EXERCISE – All entries need to be written out verbatim, with pictures omitted.

GIVEN DATA –

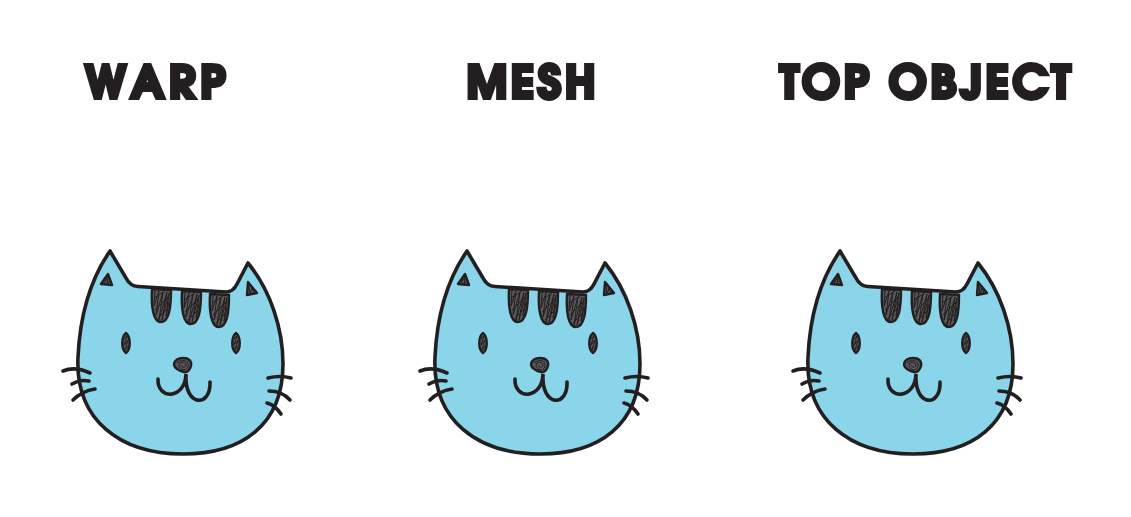
<!DOCTYPE html>
<html lang="en">
<head>
<meta charset="utf-8">
<title>Warp, Mesh, Top Object</title>
<style>
:root {
  --ink: #231f20;
  --fur: #8ad5ea;
  --charcoal: #59585a;
  --paper: #ffffff;
}
* { box-sizing: border-box; margin: 0; padding: 0; }
body { width: 1131px; height: 517px; overflow: hidden; background: var(--paper); }
.methods {
  display: grid;
  grid-template-columns: 357px 373px 401px;
  width: 1131px;
  height: 517px;
}
.method { display: flex; flex-direction: column; }
h2 {
  height: 240px;
  color: var(--ink);
  font: 700 45px/0 "TeX Gyre Adventor", "Lato", sans-serif;
  font-kerning: none;
  letter-spacing: 3.7px;
  text-indent: 3.7px;
  text-align: center;
  white-space: nowrap;
  -webkit-text-stroke: 4px var(--ink);
}
/* strut that sets the heading baseline */
h2::before { content: ""; display: inline-block; height: 98px; }
.warp h2 { width: 312px; letter-spacing: 5px; }
.mesh h2 { width: 348px; }
.top-object h2 { width: 390px; }
.cat { display: block; width: 357px; height: 230px; }
.library { position: absolute; width: 0; height: 0; }
.head { fill: var(--fur); stroke: var(--ink); stroke-width: 3.6; stroke-linejoin: round; }
.line { fill: none; stroke: var(--ink); stroke-width: 3.6; stroke-linecap: round; }
.patch { fill: var(--charcoal); stroke: var(--ink); stroke-width: 2.4; stroke-linejoin: round; }
.scribble { fill: none; stroke: var(--ink); stroke-width: 1; stroke-linejoin: round; }
</style>
</head>
<body>
<svg class="library" aria-hidden="true">
  <defs>
    <g id="stripe">
      <path class="patch" d="M1 1 L20 2 C20 20 18 34 10 34 C2 34 0 18 1 1Z"/>
      <path class="scribble" d="M4 2 L3 18 L8 3 L5 27 L12 4 L8 32 L16 4 L11 32 L18 5 L15 28 L18 14 M3 10 L14 3 M4 22 L18 8 M7 30 L17 20"/>
    </g>
    <g id="eye">
      <path class="patch" d="M0 -10 C5 -6 5 6 0 10 C-5 6 -5 -6 0 -10Z"/>
      <path class="scribble" d="M-2 -4 L1 -7 L-2 2 L2 -3 L-1 7 L2 3"/>
    </g>
    <g id="cat-face">
      <path class="head" d="M110 251 L126 278 Q130 286 138 286.5 L226 292 Q233 292 237 284 L248 263 C270 290 283 328 283 364 C283 425 242 454 183 454 C120 454 75 420 78 357 C80 314 92 277 110 251Z"/>
      <path class="patch" d="M101 284 L108 274 L112 285Z M248 282 L257 293 L247 295Z"/>
      <path class="scribble" d="M104 283 L108 277 L107 284 L110 280 M249 286 L250 294 L252 288 L254 293"/>
      <use href="#stripe" x="151" y="288"/>
      <use href="#stripe" x="181" y="290"/>
      <use href="#stripe" x="209" y="293"/>
      <use href="#eye" x="126" y="343"/>
      <use href="#eye" x="236" y="343"/>
      <path class="line" d="M158 379 C157 400 185 400 186 374 C184 407 211 408 210 382"/>
      <path class="patch" d="M183 358 C189 358 192 361 191 366 C190 370 187 373 184 372 C179 371 174 368 174 364 C175 360 179 358 183 358Z"/>
      <path class="scribble" d="M177 363 Q183 358 188 363 Q189 370 183 370 Q177 367 180 363 Q186 361 186 366 Q183 369 181 365"/>
      <path class="line" d="M63 371 Q75 366 90 373 M72 384 Q80 379 89 381 M73 400 Q82 391 95 389"/>
      <path class="line" d="M268 378 Q280 375 291 378 M269 391 Q282 391 290 400 M267 403 Q275 405 281 414"/>
    </g>
  </defs>
</svg>
<main class="methods">
  <section class="method warp">
    <h2>WARP</h2>
    <svg class="cat" viewBox="0 240 357 230" role="img" aria-label="Blue cat face"><use href="#cat-face"/></svg>
  </section>
  <section class="method mesh">
    <h2>MESH</h2>
    <svg class="cat" viewBox="0 240 357 230" role="img" aria-label="Blue cat face"><use href="#cat-face"/></svg>
  </section>
  <section class="method top-object">
    <h2>TOP OBJECT</h2>
    <svg class="cat" viewBox="0 240 357 230" role="img" aria-label="Blue cat face"><use href="#cat-face"/></svg>
  </section>
</main>
</body>
</html>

YOUR SOLUTION –
<!DOCTYPE html>
<html lang="en">
<head>
<meta charset="utf-8">
<title>Warp, Mesh, Top Object</title>
<style>
:root {
  --ink: #231f20;
  --fur: #8ad5ea;
  --charcoal: #59585a;
  --paper: #ffffff;
}
* { box-sizing: border-box; margin: 0; padding: 0; }
body { width: 1131px; height: 517px; overflow: hidden; background: var(--paper); }
.methods {
  display: grid;
  grid-template-columns: 357px 373px 401px;
  width: 1131px;
  height: 517px;
}
.method { display: flex; flex-direction: column; }
h2 {
  height: 240px;
  color: var(--ink);
  font: 700 45px/0 "TeX Gyre Adventor", "Lato", sans-serif;
  font-kerning: none;
  letter-spacing: 3.7px;
  text-indent: 3.7px;
  text-align: center;
  white-space: nowrap;
  -webkit-text-stroke: 4px var(--ink);
}
/* strut that sets the heading baseline */
h2::before { content: ""; display: inline-block; height: 98px; }
.warp h2 { width: 312px; letter-spacing: 5px; }
.mesh h2 { width: 348px; }
.top-object h2 { width: 390px; }
.cat { display: block; width: 357px; height: 230px; }
.library { position: absolute; width: 0; height: 0; }
.head { fill: var(--fur); stroke: var(--ink); stroke-width: 3.6; stroke-linejoin: round; }
.line { fill: none; stroke: var(--ink); stroke-width: 3.6; stroke-linecap: round; }
.patch { fill: var(--charcoal); stroke: var(--ink); stroke-width: 2.4; stroke-linejoin: round; }
.scribble { fill: none; stroke: var(--ink); stroke-width: 1; stroke-linejoin: round; }
</style>
</head>
<body>
<svg class="library" aria-hidden="true">
  <defs>
    <g id="stripe">
      <path class="patch" d="M1 1 L20 2 C20 20 18 34 10 34 C2 34 0 18 1 1Z"/>
      <path class="scribble" d="M4 2 L3 18 L8 3 L5 27 L12 4 L8 32 L16 4 L11 32 L18 5 L15 28 L18 14 M3 10 L14 3 M4 22 L18 8 M7 30 L17 20"/>
    </g>
    <g id="eye">
      <path class="patch" d="M0 -10 C5 -6 5 6 0 10 C-5 6 -5 -6 0 -10Z"/>
      <path class="scribble" d="M-2 -4 L1 -7 L-2 2 L2 -3 L-1 7 L2 3"/>
    </g>
    <g id="cat-face">
      <path class="head" d="M110 251 L126 278 Q130 286 138 286.5 L226 292 Q233 292 237 284 L248 263 C270 290 283 328 283 364 C283 425 242 454 183 454 C120 454 75 420 78 357 C80 314 92 277 110 251Z"/>
      <path class="patch" d="M101 284 L108 274 L112 285Z M248 282 L257 293 L247 295Z"/>
      <path class="scribble" d="M104 283 L108 277 L107 284 L110 280 M249 286 L250 294 L252 288 L254 293"/>
      <use href="#stripe" x="151" y="288"/>
      <use href="#stripe" x="181" y="290"/>
      <use href="#stripe" x="209" y="293"/>
      <use href="#eye" x="126" y="343"/>
      <use href="#eye" x="236" y="343"/>
      <path class="line" d="M158 379 C157 400 185 400 186 374 C184 407 211 408 210 382"/>
      <path class="patch" d="M183 358 C189 358 192 361 191 366 C190 370 187 373 184 372 C179 371 174 368 174 364 C175 360 179 358 183 358Z"/>
      <path class="scribble" d="M177 363 Q183 358 188 363 Q189 370 183 370 Q177 367 180 363 Q186 361 186 366 Q183 369 181 365"/>
      <path class="line" d="M63 371 Q75 366 90 373 M72 384 Q80 379 89 381 M73 400 Q82 391 95 389"/>
      <path class="line" d="M268 378 Q280 375 291 378 M269 391 Q282 391 290 400 M267 403 Q275 405 281 414"/>
    </g>
  </defs>
</svg>
<main class="methods">
  <section class="method warp">
    <h2>WARP</h2>
    <svg class="cat" viewBox="0 240 357 230" role="img" aria-label="Blue cat face"><use href="#cat-face"/></svg>
  </section>
  <section class="method mesh">
    <h2>MESH</h2>
    <svg class="cat" viewBox="0 240 357 230" role="img" aria-label="Blue cat face"><use href="#cat-face"/></svg>
  </section>
  <section class="method top-object">
    <h2>TOP OBJECT</h2>
    <svg class="cat" viewBox="0 240 357 230" role="img" aria-label="Blue cat face"><use href="#cat-face"/></svg>
  </section>
</main>
</body>
</html>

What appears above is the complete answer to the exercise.